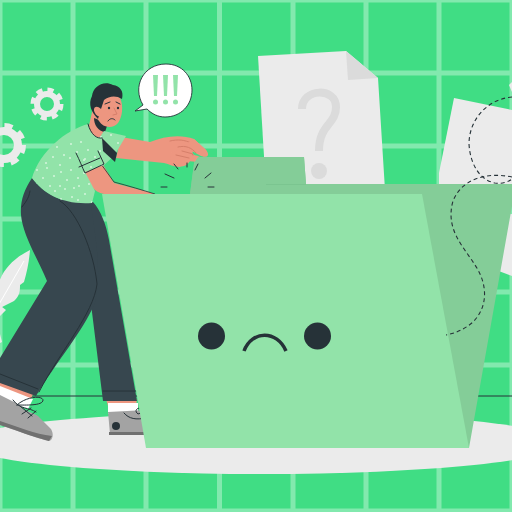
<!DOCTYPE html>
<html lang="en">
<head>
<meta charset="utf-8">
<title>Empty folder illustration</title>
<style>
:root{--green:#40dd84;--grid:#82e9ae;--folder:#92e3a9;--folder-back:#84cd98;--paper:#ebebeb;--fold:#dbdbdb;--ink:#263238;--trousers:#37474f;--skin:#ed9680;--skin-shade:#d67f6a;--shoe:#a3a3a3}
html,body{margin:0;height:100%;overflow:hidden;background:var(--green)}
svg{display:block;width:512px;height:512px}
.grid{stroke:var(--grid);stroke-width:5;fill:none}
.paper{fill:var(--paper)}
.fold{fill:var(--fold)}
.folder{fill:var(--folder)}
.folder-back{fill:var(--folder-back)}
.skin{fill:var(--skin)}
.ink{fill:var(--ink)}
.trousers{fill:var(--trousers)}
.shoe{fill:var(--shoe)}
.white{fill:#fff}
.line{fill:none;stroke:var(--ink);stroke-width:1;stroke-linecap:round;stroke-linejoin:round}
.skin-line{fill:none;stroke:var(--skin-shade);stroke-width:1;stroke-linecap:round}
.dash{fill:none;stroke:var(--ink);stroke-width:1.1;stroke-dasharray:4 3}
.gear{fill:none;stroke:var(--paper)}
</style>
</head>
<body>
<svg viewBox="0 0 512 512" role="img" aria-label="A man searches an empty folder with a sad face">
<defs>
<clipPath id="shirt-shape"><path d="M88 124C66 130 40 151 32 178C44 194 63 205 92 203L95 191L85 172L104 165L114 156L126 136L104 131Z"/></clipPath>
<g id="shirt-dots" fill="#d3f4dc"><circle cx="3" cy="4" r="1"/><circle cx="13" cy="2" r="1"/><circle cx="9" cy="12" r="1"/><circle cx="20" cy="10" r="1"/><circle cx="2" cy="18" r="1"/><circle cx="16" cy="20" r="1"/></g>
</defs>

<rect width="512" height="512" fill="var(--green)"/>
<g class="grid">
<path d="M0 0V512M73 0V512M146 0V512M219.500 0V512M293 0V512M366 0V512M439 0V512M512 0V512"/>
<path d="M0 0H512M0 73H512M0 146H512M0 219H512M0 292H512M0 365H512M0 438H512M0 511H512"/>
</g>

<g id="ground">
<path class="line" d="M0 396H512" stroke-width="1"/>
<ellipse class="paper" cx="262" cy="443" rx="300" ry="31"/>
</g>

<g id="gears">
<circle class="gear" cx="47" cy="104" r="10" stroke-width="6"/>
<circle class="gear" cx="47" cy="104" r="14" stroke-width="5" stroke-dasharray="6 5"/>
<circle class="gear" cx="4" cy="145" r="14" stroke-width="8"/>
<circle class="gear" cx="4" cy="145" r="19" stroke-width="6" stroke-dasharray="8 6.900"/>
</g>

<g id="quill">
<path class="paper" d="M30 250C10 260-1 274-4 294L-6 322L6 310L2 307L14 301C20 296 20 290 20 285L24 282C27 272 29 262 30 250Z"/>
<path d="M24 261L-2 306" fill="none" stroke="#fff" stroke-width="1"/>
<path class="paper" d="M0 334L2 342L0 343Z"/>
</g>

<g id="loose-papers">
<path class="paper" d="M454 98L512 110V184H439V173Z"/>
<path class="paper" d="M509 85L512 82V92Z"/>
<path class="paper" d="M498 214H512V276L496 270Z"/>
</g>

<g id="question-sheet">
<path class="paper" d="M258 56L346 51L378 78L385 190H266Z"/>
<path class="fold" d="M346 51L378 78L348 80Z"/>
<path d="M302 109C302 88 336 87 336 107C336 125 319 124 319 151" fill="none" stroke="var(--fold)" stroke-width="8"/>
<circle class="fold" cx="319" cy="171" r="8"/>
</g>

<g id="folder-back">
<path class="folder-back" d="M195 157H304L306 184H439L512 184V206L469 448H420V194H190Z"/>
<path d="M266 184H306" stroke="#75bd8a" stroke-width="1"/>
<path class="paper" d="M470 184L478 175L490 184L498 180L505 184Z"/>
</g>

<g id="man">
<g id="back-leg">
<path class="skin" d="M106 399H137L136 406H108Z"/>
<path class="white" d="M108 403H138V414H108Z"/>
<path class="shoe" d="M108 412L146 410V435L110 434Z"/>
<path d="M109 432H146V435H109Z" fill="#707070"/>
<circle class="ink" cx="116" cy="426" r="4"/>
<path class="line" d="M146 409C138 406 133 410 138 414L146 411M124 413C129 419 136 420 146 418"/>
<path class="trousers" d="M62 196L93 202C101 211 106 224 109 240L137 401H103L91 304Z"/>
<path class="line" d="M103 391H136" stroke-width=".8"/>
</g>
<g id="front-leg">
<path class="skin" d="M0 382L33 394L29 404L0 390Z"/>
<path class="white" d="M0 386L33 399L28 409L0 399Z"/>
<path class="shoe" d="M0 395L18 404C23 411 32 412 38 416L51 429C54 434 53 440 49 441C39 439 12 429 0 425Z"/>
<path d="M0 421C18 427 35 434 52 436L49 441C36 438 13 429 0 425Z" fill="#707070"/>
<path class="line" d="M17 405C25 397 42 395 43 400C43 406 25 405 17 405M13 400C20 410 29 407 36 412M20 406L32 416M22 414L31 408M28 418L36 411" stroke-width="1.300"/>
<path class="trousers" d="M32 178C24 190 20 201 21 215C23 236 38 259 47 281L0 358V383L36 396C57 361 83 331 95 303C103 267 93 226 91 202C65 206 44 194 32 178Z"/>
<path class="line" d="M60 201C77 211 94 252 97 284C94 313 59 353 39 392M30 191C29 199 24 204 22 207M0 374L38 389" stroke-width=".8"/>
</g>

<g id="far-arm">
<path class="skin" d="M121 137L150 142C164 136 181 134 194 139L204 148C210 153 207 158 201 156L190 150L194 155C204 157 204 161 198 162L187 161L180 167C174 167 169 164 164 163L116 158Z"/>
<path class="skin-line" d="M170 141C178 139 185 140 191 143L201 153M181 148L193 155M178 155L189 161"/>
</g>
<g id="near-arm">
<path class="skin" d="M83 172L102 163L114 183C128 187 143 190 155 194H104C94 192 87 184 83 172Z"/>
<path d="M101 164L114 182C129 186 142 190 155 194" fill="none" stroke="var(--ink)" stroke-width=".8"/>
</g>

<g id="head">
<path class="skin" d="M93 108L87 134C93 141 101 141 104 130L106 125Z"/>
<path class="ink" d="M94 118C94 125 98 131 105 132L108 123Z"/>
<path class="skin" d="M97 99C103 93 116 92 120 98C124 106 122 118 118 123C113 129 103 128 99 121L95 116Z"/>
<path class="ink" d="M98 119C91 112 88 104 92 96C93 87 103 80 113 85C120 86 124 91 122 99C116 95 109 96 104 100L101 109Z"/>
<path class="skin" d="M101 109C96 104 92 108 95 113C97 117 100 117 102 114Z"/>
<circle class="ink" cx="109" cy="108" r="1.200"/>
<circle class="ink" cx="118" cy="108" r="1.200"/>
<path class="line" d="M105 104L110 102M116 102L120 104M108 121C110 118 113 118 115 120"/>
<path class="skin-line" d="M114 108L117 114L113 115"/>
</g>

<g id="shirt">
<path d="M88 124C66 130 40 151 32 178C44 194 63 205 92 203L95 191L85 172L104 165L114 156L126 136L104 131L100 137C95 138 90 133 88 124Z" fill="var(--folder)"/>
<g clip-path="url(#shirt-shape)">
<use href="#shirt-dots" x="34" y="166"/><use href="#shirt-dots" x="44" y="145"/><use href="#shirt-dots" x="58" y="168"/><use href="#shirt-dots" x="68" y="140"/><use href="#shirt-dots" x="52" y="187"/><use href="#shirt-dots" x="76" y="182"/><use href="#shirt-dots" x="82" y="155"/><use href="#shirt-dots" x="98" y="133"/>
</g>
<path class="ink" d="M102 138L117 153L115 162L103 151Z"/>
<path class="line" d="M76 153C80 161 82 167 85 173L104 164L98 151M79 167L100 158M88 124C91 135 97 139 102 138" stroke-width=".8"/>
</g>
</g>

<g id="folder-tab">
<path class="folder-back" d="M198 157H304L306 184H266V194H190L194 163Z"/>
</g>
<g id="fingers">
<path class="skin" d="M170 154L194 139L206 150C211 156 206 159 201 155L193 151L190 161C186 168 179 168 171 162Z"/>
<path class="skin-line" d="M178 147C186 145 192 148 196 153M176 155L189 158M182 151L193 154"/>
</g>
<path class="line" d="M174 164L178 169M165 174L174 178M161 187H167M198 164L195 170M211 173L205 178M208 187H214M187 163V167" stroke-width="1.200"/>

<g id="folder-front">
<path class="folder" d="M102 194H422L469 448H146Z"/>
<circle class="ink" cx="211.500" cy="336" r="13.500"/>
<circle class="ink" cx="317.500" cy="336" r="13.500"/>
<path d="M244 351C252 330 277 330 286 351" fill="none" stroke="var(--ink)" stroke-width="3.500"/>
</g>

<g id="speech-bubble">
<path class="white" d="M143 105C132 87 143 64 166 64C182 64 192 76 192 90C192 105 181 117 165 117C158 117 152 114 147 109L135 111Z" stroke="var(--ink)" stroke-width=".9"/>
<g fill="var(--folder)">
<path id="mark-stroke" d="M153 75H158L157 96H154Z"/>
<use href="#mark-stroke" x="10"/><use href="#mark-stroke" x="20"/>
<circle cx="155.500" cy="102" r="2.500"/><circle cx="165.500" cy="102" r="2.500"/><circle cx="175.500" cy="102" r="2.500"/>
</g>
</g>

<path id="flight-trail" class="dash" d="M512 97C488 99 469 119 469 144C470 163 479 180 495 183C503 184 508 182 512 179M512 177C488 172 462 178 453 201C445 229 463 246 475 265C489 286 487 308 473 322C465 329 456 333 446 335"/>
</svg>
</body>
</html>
※ ※ ※
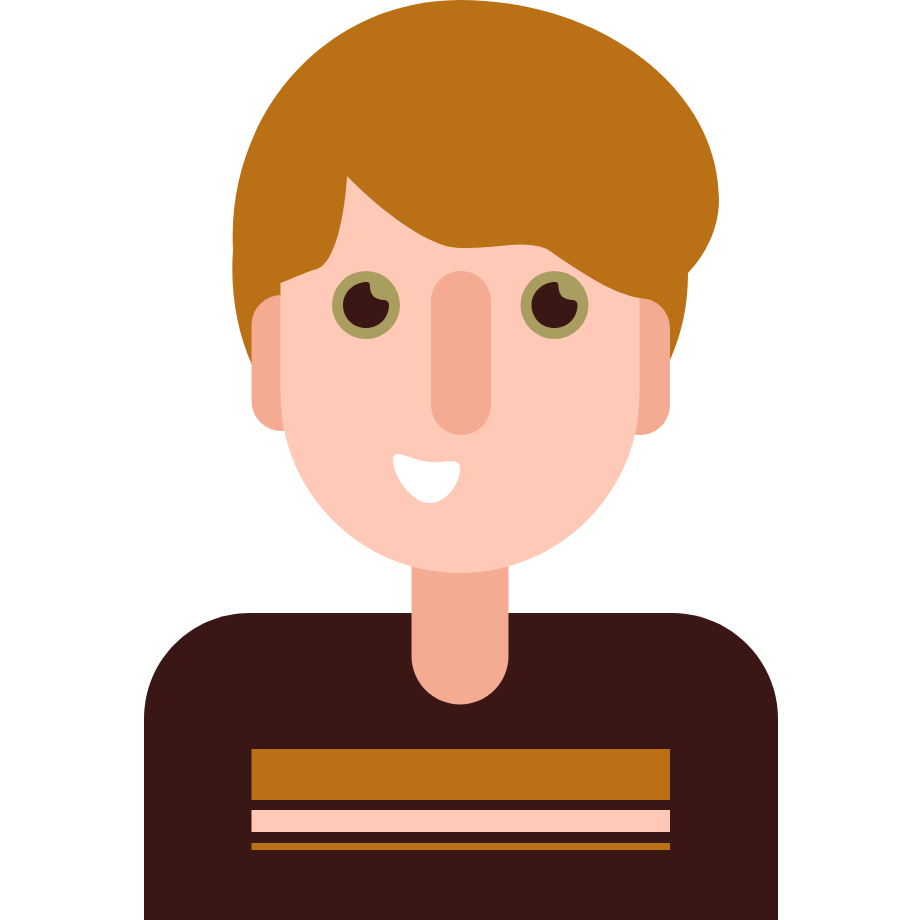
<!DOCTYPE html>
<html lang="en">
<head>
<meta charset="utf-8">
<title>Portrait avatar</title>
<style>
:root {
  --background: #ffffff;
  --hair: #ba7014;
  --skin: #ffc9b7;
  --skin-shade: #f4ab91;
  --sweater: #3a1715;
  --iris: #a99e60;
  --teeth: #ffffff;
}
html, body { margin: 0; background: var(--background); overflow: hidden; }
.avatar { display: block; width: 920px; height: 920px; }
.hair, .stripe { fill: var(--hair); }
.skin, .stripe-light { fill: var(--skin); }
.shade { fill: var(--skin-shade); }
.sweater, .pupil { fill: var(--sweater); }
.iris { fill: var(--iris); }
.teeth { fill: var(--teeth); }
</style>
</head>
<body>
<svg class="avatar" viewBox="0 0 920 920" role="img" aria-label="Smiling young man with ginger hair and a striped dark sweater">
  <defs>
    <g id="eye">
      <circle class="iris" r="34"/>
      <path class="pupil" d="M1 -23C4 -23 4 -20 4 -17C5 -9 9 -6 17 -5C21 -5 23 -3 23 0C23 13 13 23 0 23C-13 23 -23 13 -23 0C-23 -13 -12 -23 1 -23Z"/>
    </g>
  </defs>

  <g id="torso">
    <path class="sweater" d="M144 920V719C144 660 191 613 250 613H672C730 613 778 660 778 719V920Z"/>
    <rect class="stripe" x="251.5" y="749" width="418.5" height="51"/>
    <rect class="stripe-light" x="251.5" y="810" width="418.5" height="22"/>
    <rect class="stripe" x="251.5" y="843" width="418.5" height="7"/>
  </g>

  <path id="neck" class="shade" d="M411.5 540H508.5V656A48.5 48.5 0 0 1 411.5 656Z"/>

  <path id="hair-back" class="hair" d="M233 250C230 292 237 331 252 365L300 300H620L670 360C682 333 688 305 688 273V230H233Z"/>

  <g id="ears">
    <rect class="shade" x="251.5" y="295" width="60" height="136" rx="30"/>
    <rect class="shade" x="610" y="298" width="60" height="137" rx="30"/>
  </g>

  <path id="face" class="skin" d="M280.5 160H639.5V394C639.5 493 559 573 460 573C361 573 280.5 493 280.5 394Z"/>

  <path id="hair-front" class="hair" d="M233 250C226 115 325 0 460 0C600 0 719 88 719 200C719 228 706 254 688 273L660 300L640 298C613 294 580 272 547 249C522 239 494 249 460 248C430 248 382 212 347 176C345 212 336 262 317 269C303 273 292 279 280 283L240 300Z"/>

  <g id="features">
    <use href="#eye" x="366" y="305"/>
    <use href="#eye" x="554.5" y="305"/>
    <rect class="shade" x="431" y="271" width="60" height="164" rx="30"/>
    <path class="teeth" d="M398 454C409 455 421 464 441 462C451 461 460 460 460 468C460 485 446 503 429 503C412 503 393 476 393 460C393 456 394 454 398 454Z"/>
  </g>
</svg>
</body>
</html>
※ ※ ※
Only lines with the string "sweater" belong in the answer; copy each of them from the listing.

■ The completed task ■
  --sweater: #3a1715;
.sweater, .pupil { fill: var(--sweater); }
<svg class="avatar" viewBox="0 0 920 920" role="img" aria-label="Smiling young man with ginger hair and a striped dark sweater">
    <path class="sweater" d="M144 920V719C144 660 191 613 250 613H672C730 613 778 660 778 719V920Z"/>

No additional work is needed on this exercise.